Dant Crossing & Log Distillery: Kentucky's Disneyland of Bourbon

Tracey Teo

A vintage train carrying bourbon lovers rattles through the undulating knob hills of Nelson County, Kentucky, home to tiny Bardstown, known as the “Bourbon Capital of the World” because the town produces most of the world’s bourbon. It rolls past cattle grazing in verdant pastures and horses peeking at the interloping vehicle through wooden fences.

In the bar car, some sip Monk’s Road bourbon from elegant snifters, savoring smooth vanilla nuances between slow drags on fine cigars, while others relish the peppery bite of Monk’s Road rye whiskey. There’s a burgeoning sense of camaraderie amongst the group, united in their passion for “America’s native spirit.”

That’s what John Wallace “Wally” Dant III envisions for the next phase of Dant Crossing, the new 350-acre, bourbon-themed entertainment complex with Log Still Distillery at its heart. Think of it as the Disneyland of bourbon.
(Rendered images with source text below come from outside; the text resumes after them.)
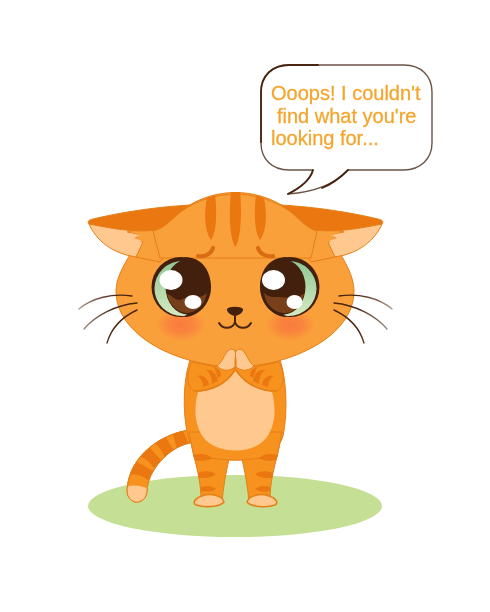
<!DOCTYPE html>
<html lang="en">
<head>
<meta charset="utf-8">
<title>Nothing found</title>
<style>
:root {
  --paper: #ffffff;
  --grass: #c5df95;
  --fur: #faa03a;
  --fur-body: #f8921f;
  --stripe: #ea7710;
  --edge: #e57f17;
  --cream: #fec88e;
  --blush: #f9773f;
  --eye-dark: #43200d;
  --eye-glow: #77401a;
  --iris: #a9d49a;
  --line: #4a2511;
  --bubble-line: #6b5348;
  --message: #f5a42a;
}
html, body { margin: 0; background: var(--paper); }
body { width: 490px; height: 612px; overflow: hidden; }
svg { display: block; }
.grass { fill: var(--grass); }
.fur { fill: var(--fur); stroke: var(--edge); }
.body { fill: var(--fur-body); stroke: var(--edge); }
.stripe { fill: var(--stripe); }
.cream { fill: var(--cream); }
.edged { stroke: var(--edge); }
.brow { fill: none; stroke: #d96b12; stroke-width: 4; stroke-linecap: round; }
.dark { fill: var(--eye-dark); }
.glow { fill: var(--eye-glow); }
.shine { fill: var(--paper); }
.whisker { fill: none; stroke: var(--line); stroke-linecap: round; }
.mouth { fill: none; stroke: var(--line); stroke-width: 2; stroke-linecap: round; }
.bubble { fill: var(--paper); stroke: var(--bubble-line); stroke-width: 1.4; stroke-linejoin: round; }
.bubble-accent { fill: none; stroke: var(--line); stroke-width: 1.8; stroke-linecap: round; }
.message { font: 20px "Liberation Sans", Arial, sans-serif; fill: var(--message); stroke: var(--message); stroke-width: 0.3; }
</style>
</head>
<body>
<svg width="490" height="612" viewBox="0 0 490 612" role="img" aria-label="A sad orange kitten apologising in a speech bubble">
  <defs>
    <radialGradient id="blush">
      <stop offset="0" stop-color="#f9773f" stop-opacity=".9"/>
      <stop offset=".5" stop-color="#f9773f" stop-opacity=".65"/>
      <stop offset="1" stop-color="#f9773f" stop-opacity="0"/>
    </radialGradient>
    <linearGradient id="iris" x1="0" y1="0" x2="0" y2="1">
      <stop offset="0" stop-color="#8fc795"/>
      <stop offset="1" stop-color="#d5eac0"/>
    </linearGradient>
    <linearGradient id="whisker-fade" gradientUnits="userSpaceOnUse" x1="78" y1="0" x2="138" y2="0">
      <stop offset="0" stop-color="#4a2511" stop-opacity=".45"/>
      <stop offset=".6" stop-color="#4a2511"/>
    </linearGradient>
    <clipPath id="tail-shape">
      <path id="tail" d="M190 430C164 433 129 454 127 490C127 506 146 506 147 491C147 472 168 447 190 443Z"/>
    </clipPath>

    <g id="ear">
      <path class="cream edged" d="M89 224C96 240 112 254 137 257L150 236L130 224Z"/>
      <path class="fur" stroke="none" d="M127 232L139 235L133 240L143 242L136 257L160 262L186 222L150 226Z"/>
      <path class="cream" d="M124 232L140 235L134 238L142 241L136 244L139 249L132 249L134 255L116 250Z"/>
      <path class="stripe edged" d="M89 224C87 221 89 220 93 219C122 212 156 207 190 205C180 213 172 227 156 230C134 233 110 228 89 224Z"/>
    </g>
    <g id="whiskers" stroke="url(#whisker-fade)">
      <path class="whisker" style="stroke:url(#whisker-fade)" stroke-width="1.4" d="M132 296C112 293 92 298 79 309"/>
      <path class="whisker" style="stroke:url(#whisker-fade)" stroke-width="1.4" d="M137 303C115 305 95 316 84 329"/>
      <path class="whisker" style="stroke:url(#whisker-fade)" stroke-width="1.4" d="M137 310C122 317 111 329 107 343"/>
    </g>
    <g id="leg">
      <path class="body" d="M189 430C192 456 201 474 201 499L222 503C223 488 226 472 229 459L236 459L236 428Z"/>
      <path class="stripe" d="M193 455C201 453 208 454 212 458C207 461 201 461 195 460Z"/>
      <path class="stripe" d="M198 473C205 470 212 471 216 474C212 478 206 478 199 478Z"/>
      <path class="stripe" d="M201 487C207 485 212 486 216 489C212 492 207 492 201 491Z"/>
      <path class="cream edged" stroke-width="1.5" d="M224 502C222 495 210 493 202 496C195 498 192 503 196 505C204 508 220 507 224 502Z"/>
    </g>
    <g id="arm">
      <path class="body" stroke="none" d="M192 362C186 374 186 386 194 391C210 392 225 384 235 371L235 350L216 367Z"/>
      <path fill="none" class="edged" stroke-width="1.5" d="M194 391C211 391 226 384 235 370"/>
      <path class="stripe" d="M197 376C202 374 208 378 209 385L203 387C203 382 201 378 197 376Z"/>
      <path class="stripe" d="M206 370C212 369 217 374 218 381L212 384C212 378 210 373 206 370Z"/>
      <path class="stripe" d="M214 367C219 368 221 372 221 376L218 378Z"/>
      <path class="cream edged" d="M217 366C224 361 225 349 232 349C236 350 236 354 235 360L235 367C230 371 223 372 217 366Z"/>
    </g>
    <g id="cheek">
      <ellipse cx="181" cy="325" rx="25" ry="16" fill="url(#blush)"/>
      <path class="brow" d="M198 256C205 257 211 254 213 248"/>
    </g>
    <g id="eye-base">
      <ellipse class="dark" cx="181" cy="287" rx="29.5" ry="30"/>
      <ellipse cx="182.5" cy="288.5" rx="28" ry="27.5" fill="url(#iris)"/>
      <ellipse class="dark" cx="188" cy="287" rx="22.5" ry="27.5"/>
      <path class="dark" d="M184 257C203 257 211 272 211 287C211 304 198 317 184 317C197 308 202 274 184 257Z"/>
    </g>
  </defs>

  <ellipse class="grass" cx="235" cy="506" rx="147" ry="31"/>

  <g id="tail-group">
    <use href="#tail" class="body"/>
    <g clip-path="url(#tail-shape)">
      <path class="stripe" d="M171 430L182 428L190 447L177 451C176 444 174 438 171 430ZM153 442L164 434L174 451L165 459C163 452 159 446 153 442ZM139 456L147 445L161 460L154 468C150 462 145 458 139 456ZM127 476L135 461L153 471L148 480C142 475 134 473 127 476Z"/>
      <path class="cream" d="M124 488C132 484 140 485 149 489L148 506L126 506Z"/>
    </g>
    <use href="#tail" fill="none" class="edged"/>
  </g>

  <g id="body">
    <use href="#leg"/>
    <use href="#leg" transform="translate(471 0) scale(-1 1)"/>
    <path class="body" d="M192 355C183 375 182 412 188 436C191 450 206 460 235 460C264 460 279 450 283 436C288 412 287 375 278 355Z"/>
    <path class="body" stroke="none" d="M189 432L194 457L230 460L241 460L277 457L282 432Z"/>
    <path class="stripe" d="M193 455C201 453 208 454 212 458C207 461 201 461 195 460ZM278 455C270 453 263 454 259 458C264 461 270 461 276 460Z"/>
    <path class="cream" d="M235 369C225 383 211 391 198 392C194 407 194 424 203 437C217 455 254 455 267 437C276 424 276 407 272 392C259 391 245 383 235 369Z"/>
  </g>

  <g id="head">
    <path class="fur" d="M188 206C217 188 254 188 283 206C308 212 328 229 336 246C345 262 354 276 354 291C354 336 292 366 235 367C178 366 116 336 116 291C116 276 126 262 135 246C143 229 163 212 188 206Z"/>
    <use href="#ear"/>
    <use href="#ear" transform="translate(471 0) scale(-1 1)"/>
    <path class="fur" stroke="none" d="M188 207C217 190 254 190 283 207C298 215 304 228 317 231L311 258L160 258L153 231C167 228 174 215 188 207Z"/>
    <g id="forehead-stripes" class="stripe">
      <path d="M207 198L215 195C217 211 217 231 211 240C204 231 204 212 207 198Z"/>
      <path d="M231 192H240C242 211 241 238 235.500 247C229 238 229 211 231 192Z"/>
      <path d="M256 195L264 198C267 212 267 231 260 240C254 231 254 211 256 195Z"/>
    </g>
    <use href="#cheek"/>
    <use href="#cheek" transform="translate(471 0) scale(-1 1)"/>
    <g id="left-eye">
      <use href="#eye-base"/>
      <path class="glow" d="M167 294C178 299 194 299 207 291C206 304 197 313 186 313C177 312 169 304 167 294Z"/>
      <path class="dark" d="M168 289C180 297 198 296 209 286L207 293C199 301 188 294 181 300C175 300 170 297 168 289Z"/>
      <ellipse class="shine" cx="171" cy="280" rx="11.500" ry="10"/>
      <ellipse class="shine" cx="193" cy="302" rx="8.500" ry="7"/>
    </g>
    <g id="right-eye">
      <use href="#eye-base" transform="translate(471 0) scale(-1 1)"/>
      <path class="glow" d="M264 292C276 299 292 299 304 294C302 305 294 313 285 313C274 313 265 304 264 292Z"/>
      <path class="dark" d="M262 286C274 296 291 297 304 289C302 299 293 300 287 297C279 295 271 300 264 293Z"/>
      <ellipse class="shine" cx="273.500" cy="280" rx="11.500" ry="10"/>
      <ellipse class="shine" cx="294.500" cy="302" rx="8" ry="7"/>
    </g>
    <path class="dark" d="M227 309C229 306 241 306 243 309C244 312 238 316 235 316C232 316 226 312 227 309Z"/>
    <path class="mouth" d="M219 323C223 330 233 329 235 322C237 329 247 330 251 323M235 315V322"/>
    <use href="#whiskers"/>
    <use href="#whiskers" transform="translate(471 0) scale(-1 1)"/>
  </g>

  <g id="paws">
    <use href="#arm"/>
    <use href="#arm" transform="translate(471 0) scale(-1 1)"/>
  </g>

  <g id="speech-bubble">
    <path class="bubble" d="M289 65H404C421 65 432 76 432 92V143C432 159 420 170 404 170H348C334 185 315 192 288 194C300 188 310 181 313 170H289C272 170 261 159 261 143V92C261 76 272 65 289 65Z"/>
    <path class="bubble-accent" d="M261 142V92C261 76 272 65 289 65H318M313 170C310 181 300 188 288 194M348 170C340 178 332 184 322 188"/>
    <text class="message"><tspan x="271" y="100">Ooops! I couldn't</tspan><tspan x="277" y="123">find what you're</tspan><tspan x="271" y="145">looking for...</tspan></text>
  </g>
</svg>
</body>
</html>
A collaboration with the nearby Kentucky Railway Museum will help facilitate a 45-minute excursion through the pastoral setting where seven generations of Dants have distilled bourbon.

Dant is reviving the family’s bourbon legacy that began in 1836 when an ancestor distilled whiskey in a hollowed-out poplar log. The new distillery will sit on the site of the old operation that closed decades ago.

When it’s completed later this year, the $30 million complex will have a 22,000-square-foot events center, a farm-to-table restaurant called 47 and Poplar (47 is the old distillery number) and, of course, a craft distillery that can produce 15,000 barrels of bourbon annually.

An expansive tasting room with floor-to-ceiling windows showcases the bucolic view. Of course, bourbon must age, and since the Log Still has yet to produce its first barrel, the tasting room is stocked mostly with a line-up of debut products that don’t require aging: Monk’s Road Barrel-Finished Gin, Monk’s Road Dry Gin and Rattle and Snap Tennessee Whiskey. The exception is the 6-year-old Monk’s Road Fifth District Series bourbon that will be sourced from another local distillery until Log Still is complete.

Monk’s Road bourbon is named for the road that leads to the distillery from the Abbey of Gethsemani, the monastery that was home to the Trappist monk Thomas Merton.

The Amp at Dant Crossing, a 2,000-seat amphitheater, is gearing up to be one of the region’s top music venues. When it opened last summer, a star-studded lineup that included a sold-out Little Big Town show drew music lovers from far and wide. An equally exciting line-up is expected to take the stage this spring.

Nearby is the Homestead at Dant Crossing, a cozy five-bedroom bed and breakfast in a restored lakefront farmhouse that has been in the Dant family for generations.

Dant is often asked what inspired him to pursue his dream of Dant Crossing, and the answer is simple – the pull of family.“With Log Still Distillery and our Monk’s Road spirits, I get to honor my forefathers’ legacy, work alongside my cousins and build something to pass along to our children,” Dant said. “The destination we’re creating at Dant Crossing is so other families can come and make lasting memories together. At the end of the day, honoring the past, present and future generations is the reason for all of this.”


Distillery Tours Dant Crossing.
225 Dee Head Road New Haven, Kentucky

Heaven Hill Distillery.
1311 Gilkey Run Road Bardstown, Kentucky

Makers Mark.
3350 Burks Spring Road Loretto, Kentucky

Lux Row Distillers.
1 Lux Row Bardstown, Kentucky



Kentucky Railway Museum.
136 South Main Street
New Haven, Kentucky

The Homestead at Dant Crossing.
121 Dee Head Road
New Haven, Kentucky

Bardstown-Nelson County Tourist & Convention Commission.
1 Court Square
Bardstown, Kentucky